The California Cultural and Historical Endowment is devoted to telling California's history as experienced by the many diverse peoples of California and is intended to help strengthen and deepen Californians' understanding of the state's history, its present society, and themselves. Since its inception in 2003, the Endowment has funded over 150 capital projects and planning grants that preserve aspects of California's history that are absent or underrepresented in existing historical parks museums.

Pratt & Whitney Rocketdyne, a part of Pratt & Whitney, is a world leader in the design, manufacture and service of aircraft engines, space propulsion systems and industrial gas turbines.

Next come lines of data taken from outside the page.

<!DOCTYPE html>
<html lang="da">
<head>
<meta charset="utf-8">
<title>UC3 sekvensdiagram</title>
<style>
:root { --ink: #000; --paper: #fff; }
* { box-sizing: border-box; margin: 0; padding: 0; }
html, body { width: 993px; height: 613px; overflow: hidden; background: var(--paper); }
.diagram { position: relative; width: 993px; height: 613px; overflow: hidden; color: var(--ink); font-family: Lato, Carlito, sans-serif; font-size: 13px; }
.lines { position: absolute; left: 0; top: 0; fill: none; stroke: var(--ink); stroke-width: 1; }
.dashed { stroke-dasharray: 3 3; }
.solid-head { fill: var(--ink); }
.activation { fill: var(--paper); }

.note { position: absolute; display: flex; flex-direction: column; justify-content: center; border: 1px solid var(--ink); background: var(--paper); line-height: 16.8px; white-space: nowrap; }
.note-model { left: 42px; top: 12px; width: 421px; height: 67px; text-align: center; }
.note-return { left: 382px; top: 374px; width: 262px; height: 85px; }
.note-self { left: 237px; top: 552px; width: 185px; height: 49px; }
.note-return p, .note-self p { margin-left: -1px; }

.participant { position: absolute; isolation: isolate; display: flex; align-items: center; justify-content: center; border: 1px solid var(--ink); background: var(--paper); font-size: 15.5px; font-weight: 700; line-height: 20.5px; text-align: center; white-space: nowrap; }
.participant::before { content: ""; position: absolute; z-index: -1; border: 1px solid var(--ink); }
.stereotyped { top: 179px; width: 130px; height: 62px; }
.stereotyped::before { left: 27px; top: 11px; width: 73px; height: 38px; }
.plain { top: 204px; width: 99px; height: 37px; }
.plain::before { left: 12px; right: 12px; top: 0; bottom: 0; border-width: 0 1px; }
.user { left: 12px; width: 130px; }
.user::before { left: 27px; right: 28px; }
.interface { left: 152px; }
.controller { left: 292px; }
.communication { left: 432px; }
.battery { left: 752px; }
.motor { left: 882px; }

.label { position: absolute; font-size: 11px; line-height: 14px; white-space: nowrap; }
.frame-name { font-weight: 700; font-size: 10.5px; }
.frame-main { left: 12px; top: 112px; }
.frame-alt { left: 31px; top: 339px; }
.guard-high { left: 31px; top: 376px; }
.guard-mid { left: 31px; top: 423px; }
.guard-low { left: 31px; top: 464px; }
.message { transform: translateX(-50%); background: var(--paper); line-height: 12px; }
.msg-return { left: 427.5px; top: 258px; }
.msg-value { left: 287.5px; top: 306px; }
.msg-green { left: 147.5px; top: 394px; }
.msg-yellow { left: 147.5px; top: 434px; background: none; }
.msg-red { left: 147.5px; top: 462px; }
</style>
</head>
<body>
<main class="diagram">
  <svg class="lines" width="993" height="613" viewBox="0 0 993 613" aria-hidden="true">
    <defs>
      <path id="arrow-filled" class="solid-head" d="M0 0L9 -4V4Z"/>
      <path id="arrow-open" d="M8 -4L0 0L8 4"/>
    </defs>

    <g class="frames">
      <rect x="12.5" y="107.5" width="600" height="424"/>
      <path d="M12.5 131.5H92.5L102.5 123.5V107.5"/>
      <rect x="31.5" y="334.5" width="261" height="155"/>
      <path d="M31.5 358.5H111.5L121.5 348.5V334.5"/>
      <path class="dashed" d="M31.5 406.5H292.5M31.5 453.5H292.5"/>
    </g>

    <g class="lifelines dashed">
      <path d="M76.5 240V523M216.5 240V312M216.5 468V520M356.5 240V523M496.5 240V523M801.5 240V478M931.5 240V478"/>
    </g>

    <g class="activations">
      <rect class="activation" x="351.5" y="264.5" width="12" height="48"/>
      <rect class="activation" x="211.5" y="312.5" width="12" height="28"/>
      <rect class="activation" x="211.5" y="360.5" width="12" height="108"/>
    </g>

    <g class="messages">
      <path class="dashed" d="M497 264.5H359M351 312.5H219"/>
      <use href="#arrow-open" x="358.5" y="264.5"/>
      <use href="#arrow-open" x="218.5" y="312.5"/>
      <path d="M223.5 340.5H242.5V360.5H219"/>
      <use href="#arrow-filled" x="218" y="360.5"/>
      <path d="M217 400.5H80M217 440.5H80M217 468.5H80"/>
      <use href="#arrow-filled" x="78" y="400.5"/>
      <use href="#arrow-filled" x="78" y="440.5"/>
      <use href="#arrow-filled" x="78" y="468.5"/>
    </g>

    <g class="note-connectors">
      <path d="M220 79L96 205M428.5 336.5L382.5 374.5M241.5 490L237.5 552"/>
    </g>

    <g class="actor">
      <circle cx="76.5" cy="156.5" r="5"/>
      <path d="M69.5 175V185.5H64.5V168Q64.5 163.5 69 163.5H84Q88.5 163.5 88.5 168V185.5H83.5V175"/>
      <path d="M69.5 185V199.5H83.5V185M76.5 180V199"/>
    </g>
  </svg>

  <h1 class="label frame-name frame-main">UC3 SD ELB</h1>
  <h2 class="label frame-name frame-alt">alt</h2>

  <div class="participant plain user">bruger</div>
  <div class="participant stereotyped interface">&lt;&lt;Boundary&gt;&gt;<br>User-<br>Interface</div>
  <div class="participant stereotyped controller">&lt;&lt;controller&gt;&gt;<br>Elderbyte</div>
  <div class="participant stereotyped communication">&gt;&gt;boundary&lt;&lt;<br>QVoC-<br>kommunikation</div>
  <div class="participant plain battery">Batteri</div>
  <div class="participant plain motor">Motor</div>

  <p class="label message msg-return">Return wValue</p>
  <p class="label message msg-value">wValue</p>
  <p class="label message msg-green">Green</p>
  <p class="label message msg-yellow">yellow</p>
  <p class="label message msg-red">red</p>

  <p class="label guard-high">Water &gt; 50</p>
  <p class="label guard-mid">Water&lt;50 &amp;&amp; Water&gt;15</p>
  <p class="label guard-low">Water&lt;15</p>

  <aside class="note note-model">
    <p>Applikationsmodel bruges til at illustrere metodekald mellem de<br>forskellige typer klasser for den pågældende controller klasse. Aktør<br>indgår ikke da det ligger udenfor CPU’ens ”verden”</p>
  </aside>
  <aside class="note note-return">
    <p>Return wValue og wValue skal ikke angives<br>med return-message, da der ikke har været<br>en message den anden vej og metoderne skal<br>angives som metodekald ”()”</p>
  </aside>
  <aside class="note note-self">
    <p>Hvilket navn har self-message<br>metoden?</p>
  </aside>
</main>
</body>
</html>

It is a preferred provider of high-value propulsion, power, energy and innovative system solutions used in a wide variety of government and commercial applications, including the main engines for the space shuttle, Atlas and Delta launch vehicles, missile defense systems and advances hypersonic engines. Rocketdyne began as North American Aviation's fledgling rocket engine business on November 7, 1955. The first rocket engines out of Rocketdyne's Southern California factory went into missile silos. They were ready warriors in the Cold War. But soon after, siblings of those same rockets were put into service in a massive American program to access space. Now a global brand, Pratt & Whitney Rocketdyne, a United Technologies Corporation, maintains its headquarters in Canoga Park and its ties to the history of the space industry in Southern California. For more information about Pratt & Whitney, go to

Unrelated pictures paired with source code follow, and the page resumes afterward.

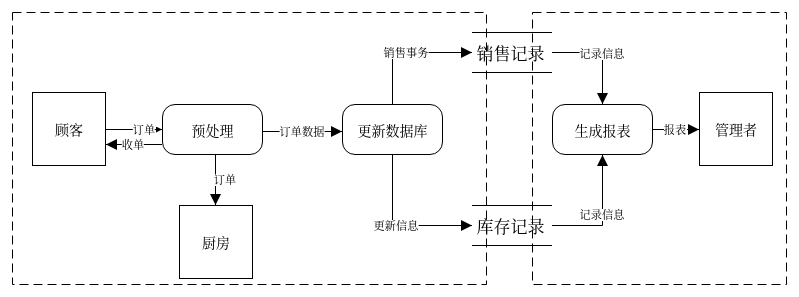
<!DOCTYPE html>
<html lang="zh-CN">
<head>
<meta charset="utf-8">
<title>订单数据流图</title>
<style>
:root { --ink: #000; --paper: #fff; }
* { box-sizing: border-box; }
html, body { margin: 0; overflow: hidden; background: var(--paper); }
.diagram {
  position: relative; width: 799px; height: 297px; overflow: hidden;
  background: var(--paper); color: var(--ink);
  font-family: "Noto Serif CJK SC", "Noto Serif", serif;
}
.connectors { position: absolute; left: 0; top: 0; display: block; }
.boundary, .flow { fill: none; stroke: var(--ink); stroke-width: 1; }
.boundary { stroke-dasharray: 9 5; }
.node, .store, .label {
  position: absolute; display: flex; align-items: center; justify-content: center;
  white-space: nowrap; line-height: 1;
}
.node { border: 1px solid var(--ink); background: var(--paper); font-size: 14px; }
.entity { width: 74px; height: 74px; }
.process { width: 101px; height: 51px; border-radius: 13px; }
.store {
  left: 472px; width: 80px; height: 41px; padding-right: 3px; font-size: 17px;
  border: solid var(--ink); border-width: 1px 0;
}
.label { height: 12px; font-size: 11.2px; background: var(--paper); transform: translate(-50%, -50%); }
.customer { left: 32px; top: 92px; }
.kitchen { left: 179px; top: 205px; }
.manager { left: 699px; top: 92px; }
.preprocess { left: 162px; top: 104px; }
.update { left: 342px; top: 104px; }
.report { left: 552px; top: 104px; }
.sales { top: 32px; }
.stock { top: 205px; }
</style>
</head>
<body>
<main class="diagram">
  <svg class="connectors" width="799" height="297" viewBox="0 0 799 297" aria-hidden="true">
    <defs>
      <marker id="arrow" markerUnits="userSpaceOnUse" markerWidth="11" markerHeight="11" refX="11" refY="5.5" orient="auto">
        <polygon points="0,0 11,5.5 0,11"/>
      </marker>
      <marker id="arrow-small" markerUnits="userSpaceOnUse" markerWidth="6" markerHeight="6" refX="6" refY="3" orient="auto">
        <polygon points="0,0 6,3 0,6"/>
      </marker>
    </defs>
    <g class="boundary">
      <rect x="12.5" y="12.5" width="474" height="272"/>
      <rect x="532.5" y="12.5" width="254" height="272"/>
    </g>
    <g class="flow">
      <path d="M106 129.5H162" marker-end="url(#arrow-small)"/>
      <path d="M162 144.5H106" marker-end="url(#arrow)"/>
      <path d="M215.5 155V205" marker-end="url(#arrow)"/>
      <path d="M263 131.5H342" marker-end="url(#arrow)"/>
      <path d="M392.5 104V52.5H472" marker-end="url(#arrow)"/>
      <path d="M392.5 155V225.5H472" marker-end="url(#arrow)"/>
      <path d="M552 52.5H602.5V104" marker-end="url(#arrow)"/>
      <path d="M552 225.5H602.5V155" marker-end="url(#arrow)"/>
    </g>
  </svg>

  <div class="node entity customer">顾客</div>
  <div class="node process preprocess">预处理</div>
  <div class="node entity kitchen">厨房</div>
  <div class="node process update">更新数据库</div>
  <div class="store sales">销售记录</div>
  <div class="store stock">库存记录</div>
  <div class="node process report">生成报表</div>
  <div class="node entity manager">管理者</div>

  <span class="label" style="left:144px;top:130px">订单</span>
  <span class="label" style="left:133px;top:145px">收单</span>
  <span class="label" style="left:225px;top:180px">订单</span>
  <span class="label" style="left:302px;top:132px">订单数据</span>
  <span class="label" style="left:406px;top:53px">销售事务</span>
  <span class="label" style="left:396px;top:226px">更新信息</span>
  <span class="label" style="left:602px;top:54px">记录信息</span>
  <span class="label" style="left:602px;top:215px">记录信息</span>
  <span class="label" style="left:675px;top:130px">报表</span>

  <svg class="connectors" width="799" height="297" viewBox="0 0 799 297" aria-hidden="true">
    <g class="flow">
      <path d="M653 129.5H664"/>
      <path d="M687 129.5H699" marker-end="url(#arrow)"/>
    </g>
  </svg>
</main>
</body>
</html>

"DISCOVERY SCIENCE CENTER" (DSC), a 59,000-square-foot learning facility designed to spark children's natural curiosity, is Orange County's only Smithsonian Affiliate and its largest nonprofit educational resource. Since opening in December 1998, it has been dedicated to educating young minds, assisting teachers and increasing public understanding and appreciation of science, math and technology through interactive exhibits and programs. It is a community-wide resource where families come together to learn and have fun. The County's residents and school districts are served by this educational resource. "DISCOVERY SCIENCE CENTER" now receives over 450,000 guests each year.

The "DISCOVERY SCIENCE CENTER" is open 10 am - 5 pm, Monday - Saturday and 11am - 5pm on Sundays. The Museum is closed Thanksgiving Day and Christmas Day. Regular admission is $12.95 for adults, and $9.95 for youths (ages 3-17). DSC Members and children two and under are admitted FREE. Attention all teachers! Teachers receive FREE admission to Discovery Science Center every time they visit! Please bring credentials, ID/badge or paystub and valid ID to verify current teacher status. Identification must have current year listed. Guests who want to attend the Dino Quest exhibit or catch a film in the 4-D Theater must purchase separate tickets in addition to the price of general admission. The cost of admission for the Dino Quest exhibit is $5 and $4 for members and admission to the 4-D Theater is $3 dollars and $2 for members. All tickets can be purchased in person at the "DISCOVERY SCIENCE CENTER" or online, Parking is $4, cash only.

For more information, contact: Grand Opening Friday, July 2nd "Boeing Rocket Lab" Discovery Science Center 2500 North Main Street Santa Ana, CA 92705 (714) 542-CUBE (2823)